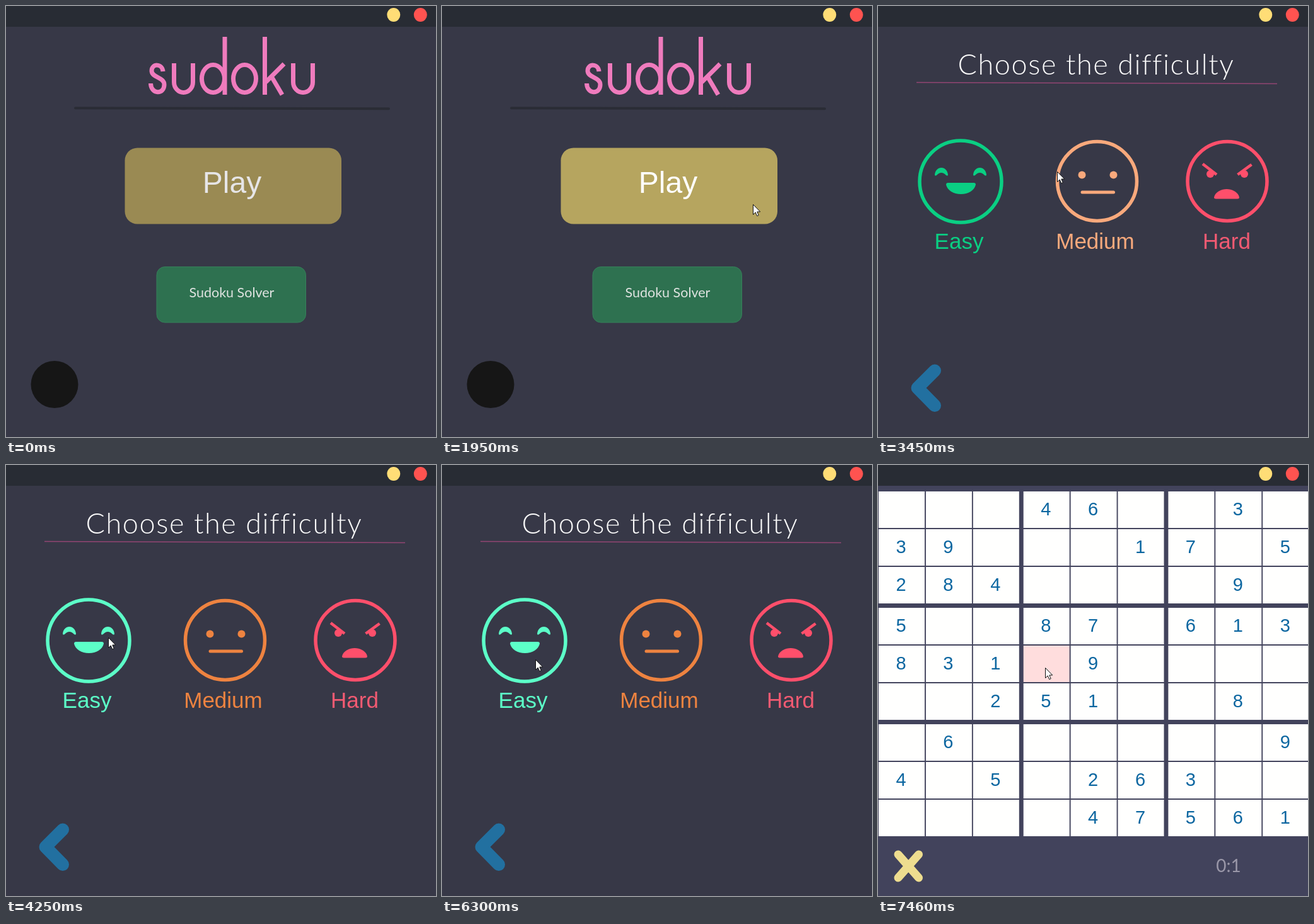
These frames come from a looping animation (682 by 685 pixels, 8 s). An HTML page:

```html
<!DOCTYPE html>
<html lang="en">
<head>
<meta charset="utf-8">
<title>Sudoku</title>
<style>
  html, body { margin: 0; width: 100%; height: 100%; overflow: hidden; background: #373847; }
  svg { display: block; }
  text { font-family: "Liberation Sans", Arial, sans-serif; text-anchor: middle; }
  .lato { font-family: Lato, sans-serif; }
  .line { fill: none; stroke: currentColor; }
  .round { stroke-linecap: round; stroke-linejoin: round; }
  .face { fill: currentColor; }
  .face text { font-size: 35px; }
  #play { color: #9a8a53; }
  #play text { font-size: 48px; fill: #e6e5e7; }
  #play.on { color: #b6a55f; }
  #play.on text { fill: #fff; }
  #easy { color: #0acf83; }
  #easy.on { color: #5cffc8; }
  #easy.pressed g { color: #0acf83; }
  #medium { color: #ee8340; }
  #medium.on { color: #f9a97c; }
  #hard { color: #ff4f6b; }
  #back { color: #2270a0; }
  #back.on { color: #3498db; }
  #cells rect { fill: #fffffe; }
  #cells rect.on { fill: #ffdddd; }
  #cells text { font-size: 29px; fill: #0b66a0; }
</style>
</head>
<body>
<svg width="682" height="685" viewBox="0 0 682 685">
  <rect id="backdrop" width="682" height="685"/>
  <rect width="682" height="33" fill="#282c34"/>
  <ellipse cx="614.8" cy="14" rx="10.5" ry="11" fill="#ffdd76"/>
  <ellipse cx="657.3" cy="14" rx="10.5" ry="11" fill="#ff5350"/>

  <g id="menu">
    <g class="line" color="#ef7bbd" stroke-width="7" role="img" aria-label="sudoku">
      <path d="M249 104C248 91 231 91 231 103C231 114 251 113 251 125C251 141 230 141 229.500 123"/>
      <path d="M266.500 91V121a15 16.500 0 0 0 30 0V91M455.500 91V121a15.500 16.500 0 0 0 31 0V91"/>
      <path d="M347 49V141M410.500 49V141M441 92L412 121M421 112L438 141"/>
      <ellipse cx="328.500" cy="115.500" rx="18" ry="22"/>
      <ellipse cx="378.500" cy="115.500" rx="18" ry="22"/>
    </g>
    <path d="M110 162.300L607 163.300" stroke="#2a2c35" stroke-width="4" stroke-linecap="round"/>
    <g id="play">
      <rect x="188.500" y="225.500" width="343.500" height="121" rx="20" fill="currentColor"/>
      <text x="358.500" y="297">Play</text>
    </g>
    <rect x="239" y="414.500" width="236.500" height="88.500" rx="13" fill="#2e7150" stroke="#36805a"/>
    <text class="lato" x="358" y="463" font-size="21.500" fill="#dfe3e0">Sudoku Solver</text>
    <circle cx="77" cy="601.500" r="37.500" fill="#161616"/>
  </g>

  <g id="levels">
    <text class="lato" x="346" y="109" font-size="45" font-weight="300" letter-spacing="1.600" fill="#fafafa">Choose the difficulty</text>
    <path d="M61 121.500L633 123.500" stroke="#934573" stroke-width="1.500"/>
    <g id="easy" class="face">
      <g color="inherit">
        <circle class="line" cx="131" cy="279" r="65" stroke-width="5.500"/>
        <path id="eye" fill="currentColor" d="M90 268C91 261 95 257 100.500 257S110 261 111 268Q111 271 108 269Q100.500 261 93 269Q90 271 90 268z"/>
        <use href="#eye" x="61"/>
        <path fill="currentColor" d="M108 284Q108 281 111 281H152Q155 281 155 284C153 293 143 299 131.500 299S110 293 108 284z"/>
      </g>
      <text x="128.500" y="386">Easy</text>
    </g>
    <g id="medium" class="face">
      <circle class="line" cx="347.500" cy="278.500" r="63" stroke-width="5.500"/>
      <circle cx="323.500" cy="268.500" r="6"/>
      <circle cx="373.500" cy="268.500" r="6"/>
      <path class="line round" d="M324 296H373.500" stroke-width="5"/>
      <text x="344.500" y="386">Medium</text>
    </g>
    <g id="hard" class="face">
      <circle class="line" cx="554" cy="278.500" r="63" stroke-width="5.500"/>
      <circle cx="527" cy="267" r="6"/>
      <circle cx="581" cy="267" r="6"/>
      <path class="line" d="M515 251L537 268M592.500 252L570.500 268" stroke-width="4.500"/>
      <path d="M533 304C535 295 545 291 553 291S571 295 573 304Q573 306.500 570 306.500H536Q533 306.500 533 304z"/>
      <text x="553" y="386" fill="#f25a72">Hard</text>
    </g>
    <path id="back" class="line round" d="M90 579.500L62.500 607L90 635" stroke-width="20"/>
  </g>

  <g id="game">
    <g id="cells"></g>
    <path class="line round" color="#eedd8f" d="M32 619L64.500 656M64.500 619L32 656" stroke-width="13"/>
    <text id="timer" class="lato" x="556" y="647" font-size="28" fill="#9a97a8"></text>
  </g>

  <path id="cursor" d="M.5 .5V16.500L4.200 13L6.700 18.700L9.200 17.600L6.800 12H11.700z" fill="#fff" stroke="#111"/>
</svg>
<script>
const LOOP = 8000, STEP = 79, FIRST_MOVE = 840;
const $ = id => document.getElementById(id);

const puzzle = ["000460030", "390001705", "284000090",
                "500870613", "831090000", "002510080",
                "060000009", "405026300", "000047561"];

// time, x, y of the pointer's tip
const path = [
  [760, 650, 700], [840, 645, 672], [1000, 604, 630], [1160, 556, 590],
  [1320, 545, 508], [1470, 523, 430], [1630, 510, 386], [1710, 507, 360],
  [1790, 503, 338], [1950, 493, 314], [2430, 406, 268],
  [3050, 406, 268], [3450, 283, 263], [3930, 207, 272], [4250, 160, 274],
  [4560, 160, 274], [4640, 155, 300], [4800, 145, 425], [4950, 124, 615], [5030, 88, 638],
  [5110, 88, 638], [5190, 105, 622], [5350, 142, 485], [5590, 150, 360],
  [5760, 150, 314], [5840, 150, 314], [5920, 148, 309],
  [6765, 148, 309], [7460, 265, 322]
];

function pointerAt(time) {
  // the pointer is sampled in short steps
  const t = FIRST_MOVE + STEP * Math.floor((time - FIRST_MOVE) / STEP + .25);
  const next = path.findIndex(key => key[0] > t);
  if (next === 0) return path[0].slice(1);
  if (next < 0) return path.at(-1).slice(1);
  const [t0, x0, y0] = path[next - 1], [t1, x1, y1] = path[next];
  const p = (t - t0) / (t1 - t0);
  return [x0 + (x1 - x0) * p, y0 + (y1 - y0) * p];
}

function add(tag, attributes, content = "") {
  const node = document.createElementNS("http://www.w3.org/2000/svg", tag);
  for (const name in attributes) node.setAttribute(name, attributes[name]);
  node.textContent = content;
  return $("cells").appendChild(node);
}

const cells = [];
puzzle.forEach((row, r) => [...row].forEach((digit, c) => {
  const x = 1 + 74.9 * c + 5 * Math.floor(c / 3);
  const y = 42 + 60 * r + 5 * Math.floor(r / 3);
  const node = add("rect", { x, y, width: 73, height: 58 });
  cells.push({ node, x, y });
  if (digit > 0) add("text", { x: x + 35.5, y: y + 38 }, digit);
}));

function draw(t) {
  const [x, y] = pointerAt(t);
  const over = (left, top, right, bottom) => x >= left && x <= right && y >= top && y <= bottom;
  const light = (node, on) => node.classList.toggle("on", on);
  const show = (id, on) => $(id).setAttribute("display", on ? "inline" : "none");

  show("menu", t < 2590);
  show("levels", t >= 2590 && t < 6450);
  show("game", t >= 6530);
  $("backdrop").setAttribute("fill", t < 6450 ? "#373847" : "#42435c");

  light($("play"), over(188, 225, 532, 346));
  light($("easy"), over(63, 211, 198, 347));
  light($("medium"), t >= 2670 && over(281, 213, 413, 343));
  light($("back"), over(52, 569, 100, 645));
  $("easy").classList.toggle("pressed", t >= 6220 && t < 6300);

  for (const cell of cells)
    light(cell.node, over(cell.x, cell.y, cell.x + 73, cell.y + 58));
  $("timer").textContent = t < 7460 ? "0:0" : "0:1";
  $("cursor").setAttribute("transform", `translate(${Math.round(x)} ${Math.round(y)})`);
}

const start = performance.now();
function frame() {
  draw((performance.now() - start) % LOOP);
  requestAnimationFrame(frame);
}
frame();
</script>
</body>
</html>
```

☆ ☆ ☆ ☆

TASK DETAILS
Each line above where the word "size" occurs should be returned in full.

TASK RESULT
  .face text { font-size: 35px; }
  #play text { font-size: 48px; fill: #e6e5e7; }
  #cells text { font-size: 29px; fill: #0b66a0; }
    <text class="lato" x="358" y="463" font-size="21.500" fill="#dfe3e0">Sudoku Solver</text>
    <text class="lato" x="346" y="109" font-size="45" font-weight="300" letter-spacing="1.600" fill="#fafafa">Choose the difficulty</text>
    <text id="timer" class="lato" x="556" y="647" font-size="28" fill="#9a97a8"></text>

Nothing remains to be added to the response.